WHAT IS NEEDED - At the line containing "594h0M115 587h0M138 595h0M160", begin retyping, and continue word for word until the records below run out.

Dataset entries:
= = = = =

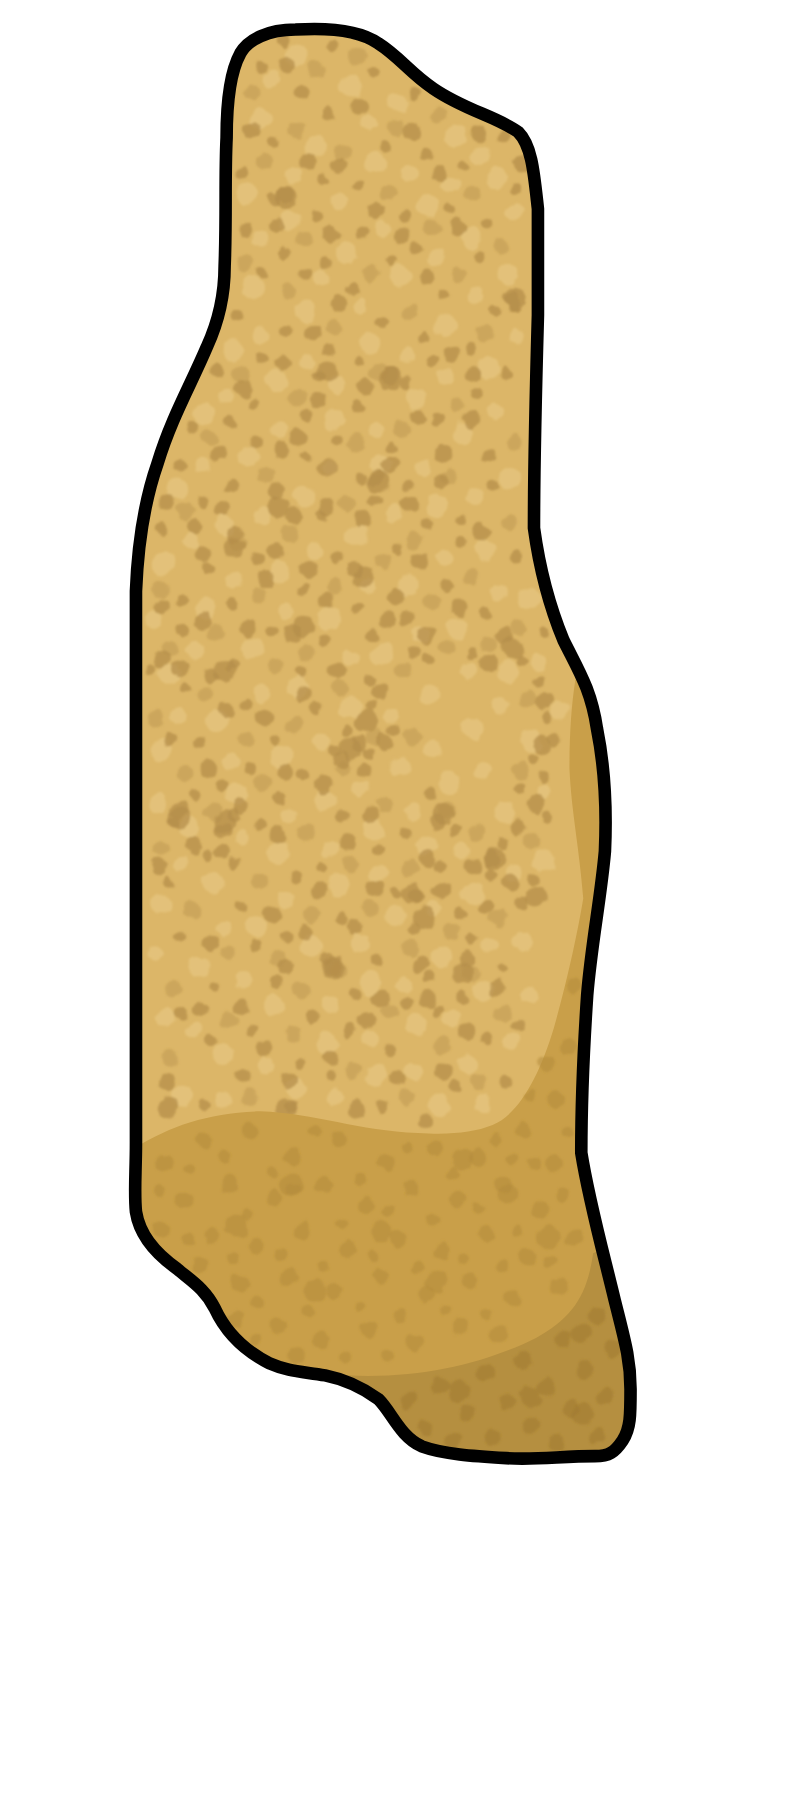
<!DOCTYPE html>
<html lang="en">
<head>
<meta charset="utf-8">
<title>Speckled stone piece</title>
<style>
:root{--paper:#fff;--ink:#000;--sand:#dcb668;--ochre:#c99f49;--umber:#b58f40;--speck-dark:#b48e49;--speck-light:#e6c680;--speck-ochre:#b38a3a;--speck-umber:#a07a30}
html,body{margin:0;background:var(--paper);overflow:hidden}
.canvas{display:block;width:800px;height:1800px}
.sand{fill:var(--sand)}
.ochre{fill:var(--ochre)}
.umber{fill:var(--umber)}
.outline{fill:none;stroke:var(--ink);stroke-width:6.4;stroke-linejoin:round}
.specks path{fill:none;stroke-linecap:round}
.small{stroke-width:6}
.medium{stroke-width:8.5}
.large{stroke-width:11}
.dark{stroke:var(--speck-dark);opacity:.72}
.soft{stroke:var(--speck-dark);opacity:.4}
.light{stroke:var(--speck-light);opacity:.75}
.on-ochre{stroke:var(--speck-ochre);opacity:.55}
.on-umber{stroke:var(--speck-umber);opacity:.55}
</style>
</head>
<body>
<svg class="canvas" viewBox="0 0 406 913.5" role="img" aria-label="Tall sandy stone piece with brown speckles and a shaded base">
<defs>
<path id="stone" d="M122 27C126 20 136 15 150 15C166 14 182 15 192 22C203 29 208 37 220 45C236 56 252 59 263 67C270 74 271 88 273 106L273 160C272 195 271 230 271 268C274 290 279 308 286 325C294 341 300 350 303 370C307 390 308 410 307 432C305 455 300 480 298 505C296 535 295 560 295 585C299 610 306 635 312 660C317 680 320 690 320 705C320 718 320 725 316 731C312 737 309 739 302 739C285 739 272 741 257 740C240 739 225 738 214 734C203 729 199 717 192 710C185 705 175 700 165 698C153 696 146 696 137 692C125 686 115 677 109 664C104 654 97 650 90 644C80 637 71 628 69 615C68 605 69 595 69 580L69 300C70 275 73 255 80 235C87 212 97 195 105 176C111 163 114 150 114 135C115 110 114 90 115 70C115 50 117 36 122 27Z"/>
<clipPath id="stone-edge"><use href="#stone"/></clipPath>
<filter id="soften" x="-5%" y="-5%" width="110%" height="110%"><feTurbulence type="fractalNoise" baseFrequency=".13" numOctaves="2" seed="4" result="grain"/><feDisplacementMap in="SourceGraphic" in2="grain" scale="5" xChannelSelector="R" yChannelSelector="G"/><feGaussianBlur stdDeviation=".55"/></filter>
</defs>
<g clip-path="url(#stone-edge)">
<use href="#stone" class="sand"/>
<g class="specks" filter="url(#soften)">
<path class="light large" d="M150 28h0M178 44h0M133 60h0M202 52h0M231 69h0M160 74h0M190 82h0M252 90h0M125 98h0M217 104h0M147 112h0M239 121h0M176 128h0M203 140h0M129 146h0M258 139h0M155 158h0M226 165h0M118 178h0M188 174h0M248 187h0M140 193h0M211 202h0M104 210h0M169 213h0M235 220h0M126 231h0M193 236h0M259 243h0M90 248h0M154 252h0M222 257h0M114 267h0M181 272h0M246 279h0M83 286h0M142 290h0M207 297h0M268 304h0M105 309h0M167 314h0M232 319h0M128 329h0M194 332h0M258 341h0M86 342h0M151 349h0M218 353h0M110 366h0M240 370h0M178 359h0M269 376h0M82 381h0M143 384h0M203 389h0M228 397h0M120 403h0M165 406h0M256 412h0M96 420h0M190 421h0M217 429h0M141 433h0M276 437h0M108 448h0M172 449h0M240 453h0M82 459h0M201 465h0M130 470h0M158 480h0M265 478h0M224 486h0M101 491h0M188 499h0M245 503h0M139 510h0M84 516h0M211 520h0M166 529h0M113 535h0M237 540h0M191 546h0M92 556h0M150 552h0M223 561h0"/>
<path class="light medium" d="M138 40h0M187 62h0M149 89h0M244 79h0M208 88h0M172 102h0M229 94h0M132 121h0M261 108h0M194 116h0M221 131h0M163 141h0M241 150h0M183 156h0M132 170h0M207 180h0M156 183h0M262 171h0M171 195h0M226 191h0M115 201h0M191 218h0M251 209h0M142 218h0M215 238h0M103 236h0M167 237h0M241 252h0M133 262h0M200 260h0M97 275h0M160 280h0M226 283h0M119 294h0M187 297h0M253 300h0M78 315h0M145 310h0M213 322h0M178 334h0M99 330h0M238 341h0M273 336h0M133 352h0M199 363h0M91 363h0M163 377h0M254 358h0M220 380h0M284 360h0M117 387h0M183 400h0M245 391h0M80 408h0M146 414h0M210 412h0M276 402h0M123 425h0M234 432h0M168 431h0M261 443h0M92 438h0M192 443h0M220 461h0M145 457h0M114 471h0M183 479h0M248 480h0M79 484h0M205 500h0M123 497h0M269 505h0M168 510h0M98 523h0M229 517h0M188 527h0M259 529h0M135 541h0M210 544h0M170 557h0M245 560h0M113 558h0"/>
<path class="soft medium" d="M128 47h0M160 35h0M181 29h0M201 65h0M150 66h0M223 58h0M134 82h0M174 77h0M240 98h0M197 97h0M155 121h0M219 115h0M254 125h0M124 134h0M188 139h0M233 140h0M147 148h0M208 159h0M170 166h0M246 169h0M122 190h0M192 189h0M151 202h0M232 205h0M106 222h0M181 225h0M204 218h0M261 225h0M135 241h0M94 259h0M228 242h0M176 256h0M210 274h0M121 276h0M258 265h0M147 271h0M81 299h0M194 285h0M239 293h0M170 298h0M131 302h0M219 306h0M110 321h0M263 318h0M86 329h0M156 331h0M205 340h0M227 329h0M248 327h0M140 338h0M172 349h0M104 352h0M190 374h0M268 355h0M79 365h0M125 375h0M149 368h0M209 374h0M94 393h0M174 390h0M133 397h0M264 391h0M195 408h0M108 412h0M155 423h0M227 411h0M242 422h0M178 438h0M82 430h0M208 441h0M132 447h0M270 427h0M98 462h0M158 464h0M229 473h0M188 461h0M253 466h0M141 487h0M116 484h0M208 481h0M172 492h0M239 494h0M88 502h0M255 515h0M153 503h0M198 513h0M116 518h0M179 543h0M224 531h0M149 525h0M86 537h0M206 557h0M127 557h0M243 549h0"/>
<path class="dark small" d="M144 21h0M169 23h0M132 34h0M190 36h0M153 46h0M211 47h0M167 58h0M139 72h0M196 74h0M216 78h0M256 70h0M123 88h0M164 91h0M182 94h0M235 85h0M261 96h0M139 101h0M206 109h0M228 106h0M160 110h0M247 113h0M124 117h0M184 118h0M144 129h0M211 126h0M166 134h0M243 131h0M199 132h0M133 138h0M179 147h0M225 149h0M155 139h0M251 158h0M121 160h0M194 164h0M145 168h0M216 171h0M239 177h0M167 178h0M182 183h0M110 188h0M133 182h0M257 190h0M162 191h0M219 184h0M206 194h0M242 200h0M128 205h0M182 207h0M155 211h0M98 217h0M222 213h0M117 214h0M171 224h0M248 231h0M130 224h0M199 227h0M155 232h0M91 236h0M183 244h0M118 247h0M207 246h0M250 247h0M163 261h0M103 255h0M234 264h0M190 254h0M82 268h0M217 266h0M131 284h0M105 288h0M171 283h0M201 279h0M262 283h0M234 275h0M92 305h0M154 299h0M118 306h0M227 297h0M182 308h0M246 311h0M206 314h0M138 320h0M276 321h0M93 320h0M165 325h0M217 334h0M189 323h0M118 337h0M240 332h0M77 340h0M152 341h0M265 335h0M188 345h0M95 349h0M210 331h0M125 358h0M160 359h0M188 358h0M273 346h0M177 371h0M200 371h0M278 364h0M101 377h0M140 376h0M170 381h0M187 382h0M271 385h0M281 376h0M86 375h0M113 398h0M127 390h0M154 393h0M275 394h0M99 404h0M185 391h0M142 405h0M264 400h0M218 403h0M119 414h0M174 414h0M278 414h0M88 417h0M231 421h0M206 423h0M132 419h0M255 428h0M164 440h0M105 434h0M223 440h0M119 438h0M192 432h0M271 446h0M85 448h0M249 444h0M150 445h0M233 464h0M122 460h0M201 453h0M174 466h0M265 458h0M146 475h0M210 472h0M91 475h0M191 487h0M239 476h0M166 486h0M130 480h0M256 491h0M109 501h0M218 496h0M180 505h0M140 498h0M235 507h0M159 516h0M207 509h0M92 514h0M263 520h0M128 522h0M177 523h0M222 513h0M198 533h0M107 528h0M247 527h0M152 540h0M231 551h0M123 546h0M168 546h0M194 561h0M104 561h0M148 561h0M257 549h0M216 569h0"/>
<path class="dark medium" d="M146 33h0M182 54h0M209 67h0M128 66h0M243 68h0M156 82h0M223 88h0M172 84h0M265 83h0M145 98h0M191 107h0M233 115h0M168 119h0M204 119h0M140 114h0M260 153h0M217 141h0M172 154h0M159 169h0M198 191h0M229 180h0M144 184h0M185 196h0M240 190h0M124 197h0M212 212h0M161 203h0M143 228h0M239 213h0M111 230h0M152 222h0M191 242h0M225 230h0M140 249h0M198 236h0M112 258h0M166 257h0M224 245h0M85 255h0M149 262h0M208 256h0M99 267h0M184 263h0M119 271h0M244 270h0M140 280h0M103 281h0M157 289h0M180 289h0M213 285h0M82 308h0M135 294h0M201 303h0M165 305h0M233 308h0M148 322h0M216 322h0M126 319h0M197 315h0M103 315h0M256 323h0M82 334h0M171 340h0M107 343h0M248 337h0M91 339h0M134 364h0M193 351h0M154 352h0M115 360h0M182 377h0M195 377h0M276 356h0M173 386h0M106 390h0M145 392h0M122 409h0M164 398h0M91 411h0M275 378h0M113 421h0M222 417h0M188 414h0M141 424h0M263 420h0M272 408h0M217 436h0M240 440h0M176 427h0M113 432h0M98 429h0M190 451h0M250 436h0M162 452h0M211 455h0M81 440h0M138 464h0M259 448h0M224 452h0M107 479h0M180 471h0M155 473h0M247 460h0M169 491h0M213 489h0M123 511h0M237 486h0M145 491h0M193 507h0M252 501h0M102 512h0M168 537h0M217 507h0M186 518h0M237 523h0M134 532h0M147 549h0M202 547h0M85 549h0M225 544h0M181 563h0"/>
<path class="dark large" d="M145 100h0M261 152h0M198 192h0M166 189h0M192 244h0M141 257h0M166 237h0M119 278h0M185 293h0M154 318h0M260 329h0M114 341h0M186 366h0M178 380h0M91 415h0M225 413h0M251 436h0M114 417h0M209 454h0M272 455h0M215 466h0M235 494h0M169 491h0M85 562h0M145 563h0"/>
</g>
<path class="ochre" d="M60 588C82 573 102 565 132 564C160 565 182 574 212 575C228 576 240 575 250 571C264 565 274 545 281 522C288 497 293 474 296 456C294 430 290 412 289 390C289 372 290 358 292 345L330 330V760H60Z"/>
<path class="umber" d="M176 698C215 700 248 691 272 679C290 669 298 658 301 636L340 620V760H180Z"/>
<g class="specks" filter="url(#soften)">
<path class="on-ochre medium" d="M84 590h0M103 579h0M127 574h0M149 587h0M172 579h0M196 590h0M221 582h0M243 588h0M266 574h0M282 558h0M281 590h0M93 609h0M116 601h0M139 608h0M164 602h0M185 612h0M209 603h0M232 609h0M255 601h0M274 614h0M82 624h0M108 627h0M130 632h0M153 625h0M177 634h0M202 628h0M224 635h0M247 626h0M268 638h0M291 628h0M101 642h0M122 651h0M146 648h0M170 655h0M193 648h0M216 657h0M239 650h0M260 659h0M284 653h0M119 670h0M141 673h0M163 680h0M187 674h0M210 681h0M233 673h0M253 677h0M151 688h0M289 532h0M277 540h0M292 500h0"/>
<path class="on-ochre small" d="M96 594h0M115 587h0M138 595h0M160 574h0M183 598h0M206 583h0M230 595h0M252 579h0M271 590h0M81 604h0M126 617h0M149 603h0M173 621h0M197 614h0M220 619h0M243 613h0M263 625h0M285 606h0M96 629h0M118 639h0M143 636h0M165 643h0M189 638h0M212 643h0M235 639h0M255 643h0M279 640h0M131 661h0M157 665h0M182 663h0M203 668h0M226 665h0M247 667h0M130 680h0M175 689h0M197 688h0M270 556h0M288 574h0M260 588h0"/>
<path class="on-ochre large" d="M148 601h0M235 588h0M258 606h0M193 625h0M120 622h0M160 655h0M278 628h0M221 650h0"/>
<path class="on-umber medium" d="M207 711h0M224 703h0M246 697h0M265 691h0M286 680h0M303 668h0M216 725h0M237 717h0M257 711h0M277 704h0M297 695h0M311 684h0M229 731h0M250 729h0M270 723h0M290 715h0M308 708h0M303 729h0M282 732h0"/>
<path class="on-umber large" d="M269 709h0M296 718h0M233 706h0M295 676h0"/>
</g>
</g>
<use href="#stone" class="outline"/>
</svg>
</body>
</html>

= = = = =

ANSWER SECTION -
<path class="on-ochre small" d="M96 594h0M115 587h0M138 595h0M160 574h0M183 598h0M206 583h0M230 595h0M252 579h0M271 590h0M81 604h0M126 617h0M149 603h0M173 621h0M197 614h0M220 619h0M243 613h0M263 625h0M285 606h0M96 629h0M118 639h0M143 636h0M165 643h0M189 638h0M212 643h0M235 639h0M255 643h0M279 640h0M131 661h0M157 665h0M182 663h0M203 668h0M226 665h0M247 667h0M130 680h0M175 689h0M197 688h0M270 556h0M288 574h0M260 588h0"/>
<path class="on-ochre large" d="M148 601h0M235 588h0M258 606h0M193 625h0M120 622h0M160 655h0M278 628h0M221 650h0"/>
<path class="on-umber medium" d="M207 711h0M224 703h0M246 697h0M265 691h0M286 680h0M303 668h0M216 725h0M237 717h0M257 711h0M277 704h0M297 695h0M311 684h0M229 731h0M250 729h0M270 723h0M290 715h0M308 708h0M303 729h0M282 732h0"/>
<path class="on-umber large" d="M269 709h0M296 718h0M233 706h0M295 676h0"/>
</g>
</g>
<use href="#stone" class="outline"/>
</svg>
</body>
</html>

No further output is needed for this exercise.